**WORK TO COMPLETE:**
Some lines hold the string "tick". Copy all of them from the material that follows.

▼

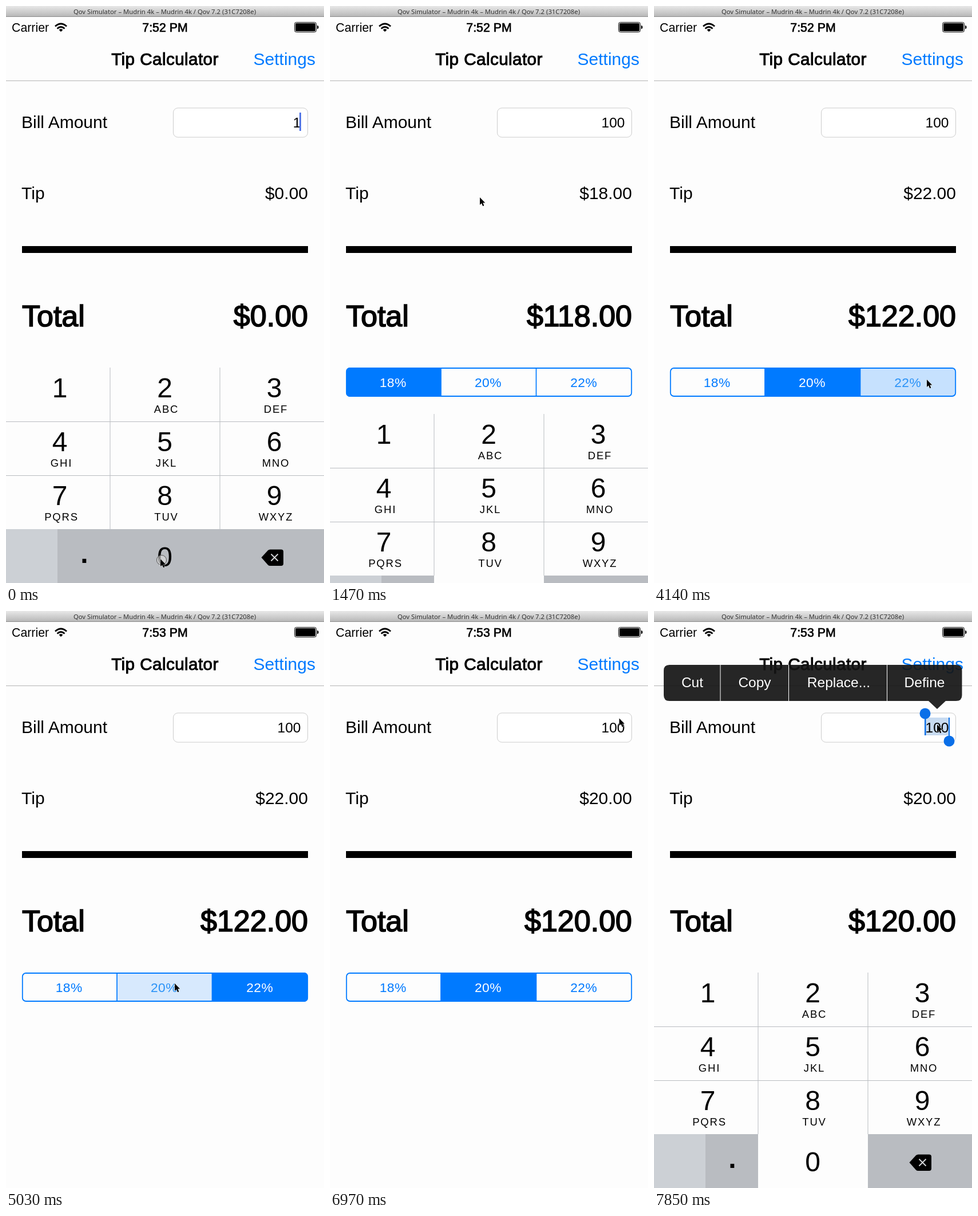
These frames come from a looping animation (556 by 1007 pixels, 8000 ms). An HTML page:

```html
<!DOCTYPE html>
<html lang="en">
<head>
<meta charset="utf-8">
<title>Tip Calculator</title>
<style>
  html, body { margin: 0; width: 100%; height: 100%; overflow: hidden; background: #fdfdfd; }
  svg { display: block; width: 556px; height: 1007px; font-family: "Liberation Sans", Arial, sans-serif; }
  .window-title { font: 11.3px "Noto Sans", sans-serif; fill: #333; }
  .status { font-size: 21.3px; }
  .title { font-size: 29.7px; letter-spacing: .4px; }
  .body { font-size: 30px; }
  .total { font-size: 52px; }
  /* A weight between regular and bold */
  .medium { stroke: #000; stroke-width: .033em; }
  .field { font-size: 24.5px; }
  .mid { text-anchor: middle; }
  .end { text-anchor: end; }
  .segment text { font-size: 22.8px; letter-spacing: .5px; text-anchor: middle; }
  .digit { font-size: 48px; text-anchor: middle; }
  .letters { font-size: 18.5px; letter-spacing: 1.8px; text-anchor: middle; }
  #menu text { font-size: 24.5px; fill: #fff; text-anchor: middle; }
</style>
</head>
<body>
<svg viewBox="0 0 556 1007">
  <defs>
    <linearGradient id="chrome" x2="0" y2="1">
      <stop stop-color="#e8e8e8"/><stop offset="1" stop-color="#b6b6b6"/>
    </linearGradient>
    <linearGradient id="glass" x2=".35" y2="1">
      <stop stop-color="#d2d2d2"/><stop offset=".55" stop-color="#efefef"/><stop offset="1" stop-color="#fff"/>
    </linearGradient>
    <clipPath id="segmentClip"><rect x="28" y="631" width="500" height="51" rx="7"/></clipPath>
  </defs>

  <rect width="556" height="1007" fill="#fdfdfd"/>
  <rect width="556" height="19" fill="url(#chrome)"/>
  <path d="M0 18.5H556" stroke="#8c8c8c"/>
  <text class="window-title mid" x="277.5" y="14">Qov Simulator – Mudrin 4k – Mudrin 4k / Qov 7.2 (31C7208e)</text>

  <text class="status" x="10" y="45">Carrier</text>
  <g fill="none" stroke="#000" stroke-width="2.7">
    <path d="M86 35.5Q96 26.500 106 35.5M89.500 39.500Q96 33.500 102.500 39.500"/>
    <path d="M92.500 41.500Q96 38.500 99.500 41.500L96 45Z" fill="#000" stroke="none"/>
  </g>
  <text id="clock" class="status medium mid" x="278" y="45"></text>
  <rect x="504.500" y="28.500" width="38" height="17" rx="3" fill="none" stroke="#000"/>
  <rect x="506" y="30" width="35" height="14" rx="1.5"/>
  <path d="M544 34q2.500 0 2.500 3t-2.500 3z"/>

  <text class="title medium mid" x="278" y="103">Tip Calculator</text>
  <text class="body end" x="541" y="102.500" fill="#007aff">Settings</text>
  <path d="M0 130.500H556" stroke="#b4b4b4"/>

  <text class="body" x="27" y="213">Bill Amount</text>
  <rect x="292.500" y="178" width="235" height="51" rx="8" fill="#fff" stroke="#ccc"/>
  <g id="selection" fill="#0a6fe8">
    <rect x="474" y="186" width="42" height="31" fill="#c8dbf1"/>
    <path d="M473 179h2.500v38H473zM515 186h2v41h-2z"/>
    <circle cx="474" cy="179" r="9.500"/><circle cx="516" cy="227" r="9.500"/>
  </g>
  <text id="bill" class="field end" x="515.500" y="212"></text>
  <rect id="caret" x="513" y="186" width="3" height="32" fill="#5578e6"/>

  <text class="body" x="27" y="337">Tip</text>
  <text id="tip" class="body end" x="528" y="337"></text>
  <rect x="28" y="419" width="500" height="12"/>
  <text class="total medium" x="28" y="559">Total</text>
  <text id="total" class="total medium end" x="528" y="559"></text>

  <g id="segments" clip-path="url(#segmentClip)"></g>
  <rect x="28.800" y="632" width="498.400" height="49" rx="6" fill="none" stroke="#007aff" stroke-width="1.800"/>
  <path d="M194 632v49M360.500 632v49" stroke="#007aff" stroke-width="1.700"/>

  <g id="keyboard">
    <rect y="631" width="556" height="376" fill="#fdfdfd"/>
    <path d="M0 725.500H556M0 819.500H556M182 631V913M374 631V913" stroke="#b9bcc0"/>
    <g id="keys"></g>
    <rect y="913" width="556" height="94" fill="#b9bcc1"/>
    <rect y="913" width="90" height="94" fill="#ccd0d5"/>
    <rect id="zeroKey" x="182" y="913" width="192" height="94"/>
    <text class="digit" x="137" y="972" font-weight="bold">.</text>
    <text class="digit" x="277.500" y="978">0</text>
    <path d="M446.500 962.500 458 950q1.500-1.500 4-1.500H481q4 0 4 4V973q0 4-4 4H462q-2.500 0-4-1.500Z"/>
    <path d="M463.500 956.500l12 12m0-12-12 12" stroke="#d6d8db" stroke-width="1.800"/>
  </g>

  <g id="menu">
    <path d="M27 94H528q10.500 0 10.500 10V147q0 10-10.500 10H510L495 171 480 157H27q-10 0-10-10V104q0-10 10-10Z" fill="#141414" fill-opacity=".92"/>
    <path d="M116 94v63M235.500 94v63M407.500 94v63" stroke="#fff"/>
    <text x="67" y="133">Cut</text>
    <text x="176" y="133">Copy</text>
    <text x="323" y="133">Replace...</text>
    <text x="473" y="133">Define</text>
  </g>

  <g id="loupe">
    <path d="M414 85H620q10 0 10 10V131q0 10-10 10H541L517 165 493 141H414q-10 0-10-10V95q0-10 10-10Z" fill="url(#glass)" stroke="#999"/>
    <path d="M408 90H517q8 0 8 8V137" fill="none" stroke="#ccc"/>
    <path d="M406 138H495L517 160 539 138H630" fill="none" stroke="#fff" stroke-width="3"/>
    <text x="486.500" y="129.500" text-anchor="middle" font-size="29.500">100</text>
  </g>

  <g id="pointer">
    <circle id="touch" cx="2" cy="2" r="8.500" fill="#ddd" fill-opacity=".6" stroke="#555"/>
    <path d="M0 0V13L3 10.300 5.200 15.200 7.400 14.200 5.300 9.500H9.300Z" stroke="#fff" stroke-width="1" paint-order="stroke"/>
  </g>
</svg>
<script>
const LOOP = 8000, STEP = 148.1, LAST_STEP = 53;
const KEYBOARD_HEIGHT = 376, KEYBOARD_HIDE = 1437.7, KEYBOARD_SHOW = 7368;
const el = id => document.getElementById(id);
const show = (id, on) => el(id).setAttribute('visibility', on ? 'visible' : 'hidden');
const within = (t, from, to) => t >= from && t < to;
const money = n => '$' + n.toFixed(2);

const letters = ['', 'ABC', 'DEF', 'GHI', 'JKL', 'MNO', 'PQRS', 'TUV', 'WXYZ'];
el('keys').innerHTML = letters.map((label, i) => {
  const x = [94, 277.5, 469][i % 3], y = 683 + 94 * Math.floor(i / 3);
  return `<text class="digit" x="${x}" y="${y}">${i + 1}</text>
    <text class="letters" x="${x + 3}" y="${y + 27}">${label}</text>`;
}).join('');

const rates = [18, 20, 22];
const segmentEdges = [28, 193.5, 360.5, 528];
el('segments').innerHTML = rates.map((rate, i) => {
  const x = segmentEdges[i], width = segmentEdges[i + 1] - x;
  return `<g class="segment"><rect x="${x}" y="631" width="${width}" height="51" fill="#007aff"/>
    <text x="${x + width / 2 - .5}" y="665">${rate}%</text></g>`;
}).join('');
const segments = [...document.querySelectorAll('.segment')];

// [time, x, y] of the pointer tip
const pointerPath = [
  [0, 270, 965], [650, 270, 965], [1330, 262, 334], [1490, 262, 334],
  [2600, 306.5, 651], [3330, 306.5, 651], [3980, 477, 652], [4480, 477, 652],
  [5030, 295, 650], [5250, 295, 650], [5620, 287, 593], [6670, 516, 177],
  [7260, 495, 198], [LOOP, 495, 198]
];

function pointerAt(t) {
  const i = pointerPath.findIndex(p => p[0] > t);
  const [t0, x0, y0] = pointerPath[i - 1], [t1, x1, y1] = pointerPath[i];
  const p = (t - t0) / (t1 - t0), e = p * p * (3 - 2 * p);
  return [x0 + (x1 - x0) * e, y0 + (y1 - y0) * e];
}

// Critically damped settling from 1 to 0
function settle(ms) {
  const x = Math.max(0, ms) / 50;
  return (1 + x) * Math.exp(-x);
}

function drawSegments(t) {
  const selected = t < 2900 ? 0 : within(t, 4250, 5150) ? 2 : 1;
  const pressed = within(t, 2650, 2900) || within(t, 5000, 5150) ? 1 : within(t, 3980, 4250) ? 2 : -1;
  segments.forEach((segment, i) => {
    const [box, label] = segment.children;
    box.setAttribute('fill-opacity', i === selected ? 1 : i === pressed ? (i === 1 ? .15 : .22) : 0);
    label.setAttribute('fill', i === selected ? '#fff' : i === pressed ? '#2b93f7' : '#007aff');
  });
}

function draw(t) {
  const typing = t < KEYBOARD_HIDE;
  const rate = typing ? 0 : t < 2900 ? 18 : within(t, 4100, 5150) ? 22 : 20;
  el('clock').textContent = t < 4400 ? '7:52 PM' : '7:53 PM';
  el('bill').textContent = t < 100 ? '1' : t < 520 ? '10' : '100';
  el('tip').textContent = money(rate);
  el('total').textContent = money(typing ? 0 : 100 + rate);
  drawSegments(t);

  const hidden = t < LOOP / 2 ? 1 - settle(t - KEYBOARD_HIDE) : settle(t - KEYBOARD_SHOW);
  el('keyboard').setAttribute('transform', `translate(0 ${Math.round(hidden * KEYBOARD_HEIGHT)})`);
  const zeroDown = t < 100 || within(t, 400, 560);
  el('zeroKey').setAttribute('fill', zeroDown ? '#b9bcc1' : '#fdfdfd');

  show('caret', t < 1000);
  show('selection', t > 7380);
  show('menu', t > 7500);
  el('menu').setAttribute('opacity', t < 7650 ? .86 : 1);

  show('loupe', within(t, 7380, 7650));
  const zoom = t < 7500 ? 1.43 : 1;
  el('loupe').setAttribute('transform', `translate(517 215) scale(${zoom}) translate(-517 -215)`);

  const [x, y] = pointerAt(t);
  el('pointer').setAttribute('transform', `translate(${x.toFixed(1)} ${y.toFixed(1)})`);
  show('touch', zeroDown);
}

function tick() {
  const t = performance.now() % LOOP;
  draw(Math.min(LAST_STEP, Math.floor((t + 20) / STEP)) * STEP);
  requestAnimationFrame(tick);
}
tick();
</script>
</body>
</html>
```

▲

**RESPONSE:**
function tick() {
  requestAnimationFrame(tick);
tick();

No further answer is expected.